Last week’s economic reports left many surprised at the lackluster growth of the U.S. economy. The result was mortgage rate improvements across the board. One of the biggest improvements was on Wed when ADP reported employment growth of only 38k jobs, vs expectations of 175k new jobs. This was reinforced by NonFarm Payroll data on Friday, indicating the economy only added 54k jobs, while unemployment in May rose back above the 9% marker to 9.1%. U.S. Treasuries, despite the risk of being downgraded by Moody’s, fell below a 3% yield, which is a barrier that hadn’t been broken since last fall.
All told, there are several factors combining to create a very attractive mortgage rate environment for borrowers:
1. Instability remains in Europe and abroad, which drives investment in Treasuries & mortgage-backed securities
2. Meager economic growth maintains lower rates with low risk of inflation
3. Supply of mortgage volume is relatively light compared to demand, which means that excess demand drives rates down further. At least some mortgage companies, like Guaranteed Rate, also have the operational capacity to handle the application volume. In this case, better rates doesn’t necessarily mean that it has to take forever to close a loan.
4. Housing prices remain low, despite lower rates, as the market still works to churn through excess inventory (distressed sales, foreclosures, etc)
5. Government Sponsored Enterprises (ie Fannie Mae & Freddie Mac) have not yet been de-emphasized.
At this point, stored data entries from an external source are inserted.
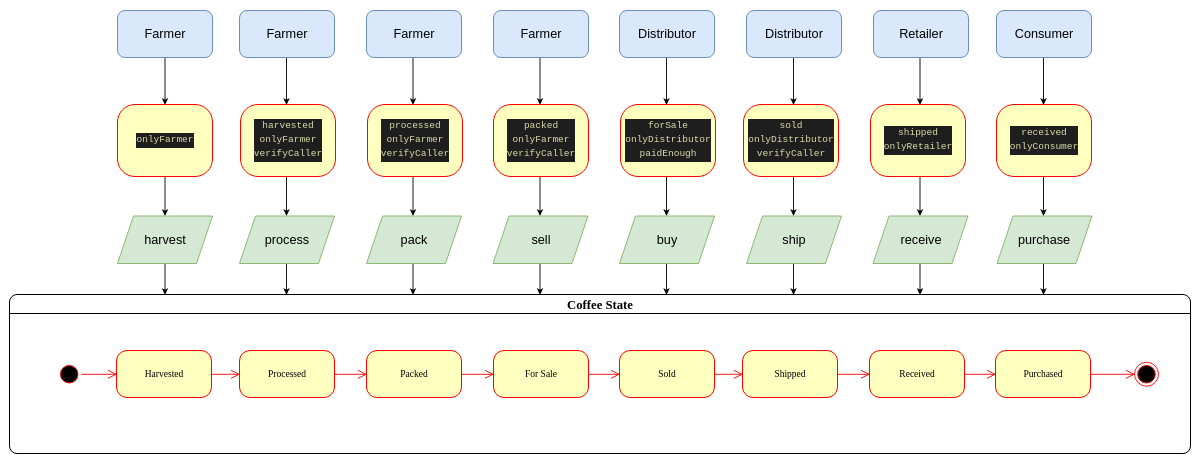
<!DOCTYPE html>
<html lang="en">
<head>
<meta charset="utf-8">
<title>Coffee State</title>
<style>
:root {
  --ink: #000;
  --paper: #fff;
  --role-fill: #dae8fc;
  --role-line: #6c8ebf;
  --state-fill: #ffffc0;
  --state-line: #f00;
  --action-fill: #d5e8d4;
  --action-line: #82b366;
  --code-fill: #1e1e1e;
  --code-text: #dcdcaa;
}
* { box-sizing: border-box; margin: 0; padding: 0; }
html, body { width: 1200px; height: 463px; overflow: hidden; background: var(--paper); }
.diagram { position: relative; width: 1200px; height: 463px; color: var(--ink); font: 12.7px "Liberation Sans", sans-serif; }
.edges { position: absolute; inset: 0; }
.node { position: absolute; left: var(--x); width: 96px; height: 48px; display: flex; align-items: center; justify-content: center; white-space: nowrap; }
.role { top: 10px; background: var(--role-fill); border: 1px solid var(--role-line); border-radius: 8px; }
.guard { top: 104px; height: 73px; background: var(--state-fill); border: 1px solid var(--state-line); border-radius: 18px; }
.guard code { padding-bottom: 1px; background: var(--code-fill); color: var(--code-text); font: 9.5px/14px "Liberation Mono", monospace; text-align: center; white-space: pre; }
.action { top: 216px; }
.state { top: 350px; background: var(--state-fill); border: 1px solid var(--state-line); border-radius: 11px; font: 9.5px "Liberation Serif", serif; }
.frame { position: absolute; left: 9px; top: 294px; width: 1182px; height: 160px; border: 1px solid var(--ink); border-radius: 8px; }
.frame h1 { height: 19px; border-bottom: 1px solid var(--ink); font: bold 12.7px/20px "Liberation Serif", serif; text-align: center; }
</style>
</head>
<body>
<main class="diagram">
  <section class="frame"><h1>Coffee State</h1></section>

  <svg class="edges" width="1200" height="463" viewBox="0 0 1200 463" aria-hidden="true">
    <defs>
      <path id="head" d="M0 0L-3.3 -7L0 -5.2L3.3 -7Z" fill="var(--ink)"/>
      <g id="flow">
        <path d="M0 58V100M0 177V211M0 264V290" stroke="var(--ink)" stroke-width=".9"/>
        <use href="#head" y="105"/>
        <use href="#head" y="216"/>
        <use href="#head" y="295"/>
      </g>
      <polygon id="slant" points="0,263.5 16,216 95,216 79,263.5" fill="var(--action-fill)" stroke="var(--action-line)" stroke-width=".9"/>
      <path id="open-head" d="M-8 -4L0 0L-8 4" fill="none" stroke="var(--state-line)" stroke-width=".9"/>
    </defs>
    <use href="#flow" x="165"/>
    <use href="#flow" x="286.5"/>
    <use href="#flow" x="413"/>
    <use href="#flow" x="540"/>
    <use href="#flow" x="666.5"/>
    <use href="#flow" x="793.5"/>
    <use href="#flow" x="920"/>
    <use href="#flow" x="1043.5"/>

    <use href="#slant" x="117.5"/>
    <use href="#slant" x="239.5"/>
    <use href="#slant" x="366.5"/>
    <use href="#slant" x="493"/>
    <use href="#slant" x="619.5"/>
    <use href="#slant" x="746.5"/>
    <use href="#slant" x="873"/>
    <use href="#slant" x="997"/>

    <path d="M81 374.3H116M212 374.3H239M335 374.3H366M462 374.3H493M588 374.3H619M715 374.3H742M838 374.3H869M964 374.3H995M1091 374.3H1134" stroke="var(--state-line)" stroke-width=".9"/>
    <use href="#open-head" x="116" y="374.3"/>
    <use href="#open-head" x="239" y="374.3"/>
    <use href="#open-head" x="366" y="374.3"/>
    <use href="#open-head" x="493" y="374.3"/>
    <use href="#open-head" x="619" y="374.3"/>
    <use href="#open-head" x="742" y="374.3"/>
    <use href="#open-head" x="869" y="374.3"/>
    <use href="#open-head" x="995" y="374.3"/>
    <use href="#open-head" x="1134" y="374.3"/>

    <g stroke="var(--state-line)" stroke-width=".9">
      <circle cx="69.2" cy="374.2" r="8.8"/>
      <circle cx="1146.5" cy="374.2" r="12" fill="var(--paper)"/>
      <circle cx="1146.5" cy="374.2" r="8.8"/>
    </g>
  </svg>

  <div class="node role" style="--x:117px">Farmer</div>
  <div class="node role" style="--x:239px">Farmer</div>
  <div class="node role" style="--x:366px">Farmer</div>
  <div class="node role" style="--x:493px">Farmer</div>
  <div class="node role" style="--x:619px">Distributor</div>
  <div class="node role" style="--x:746px">Distributor</div>
  <div class="node role" style="--x:873px">Retailer</div>
  <div class="node role" style="--x:996px">Consumer</div>

  <div class="node guard" style="--x:117px"><code>onlyFarmer</code></div>
  <div class="node guard" style="--x:240px"><code>harvested
onlyFarmer
verifyCaller</code></div>
  <div class="node guard" style="--x:367px"><code>processed
onlyFarmer
verifyCaller</code></div>
  <div class="node guard" style="--x:493px"><code>packed
onlyFarmer
verifyCaller</code></div>
  <div class="node guard" style="--x:620px"><code>forSale
onlyDistributor
paidEnough</code></div>
  <div class="node guard" style="--x:743px"><code>sold
onlyDistributor
verifyCaller</code></div>
  <div class="node guard" style="--x:870px"><code>shipped
onlyRetailer</code></div>
  <div class="node guard" style="--x:996px"><code>received
onlyConsumer</code></div>

  <div class="node action" style="--x:117px">harvest</div>
  <div class="node action" style="--x:239px">process</div>
  <div class="node action" style="--x:366px">pack</div>
  <div class="node action" style="--x:493px">sell</div>
  <div class="node action" style="--x:619px">buy</div>
  <div class="node action" style="--x:746px">ship</div>
  <div class="node action" style="--x:873px">receive</div>
  <div class="node action" style="--x:996px">purchase</div>

  <div class="node state" style="--x:116px">Harvested</div>
  <div class="node state" style="--x:239px">Processed</div>
  <div class="node state" style="--x:366px">Packed</div>
  <div class="node state" style="--x:493px">For Sale</div>
  <div class="node state" style="--x:619px">Sold</div>
  <div class="node state" style="--x:742px">Shipped</div>
  <div class="node state" style="--x:869px">Received</div>
  <div class="node state" style="--x:995px">Purchased</div>
</main>
</body>
</html>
Investors are clamoring for these securities that have an implicit government guaranty and should perform well over time.
6. We are seeing more involvement from Wall Street which helps add competition (and lower rates) overall, especially in the Jumbo space.
There are no major economic releases to start the week, which means focus will likely turn more toward debt issues on both international and domestic fronts. Especially with Greece and Portugal, as debt concerns ease abroad, you could see money start to flow out of Treasuries which would put some upward pressure on rates. Domestically, the battle between spending cuts and raising the U.S. debt ceiling is likely to escalate as we head toward the announced “drop dead” date of Aug 2nd. Rating agencies (like Moody’s mentioned above) may look to downgrade U.S. debt if positive direction isn’t taken in the near future.
Federal Reserve Chairman Bernanke and several other Fed presidents will be speaking tomorrow, and many will focus on any signs given on the economic outlook and upcoming Fed policy implications. Initial unemployment claims will be released Thursday, which will put some light on jobs coming away from last week’s meager reports.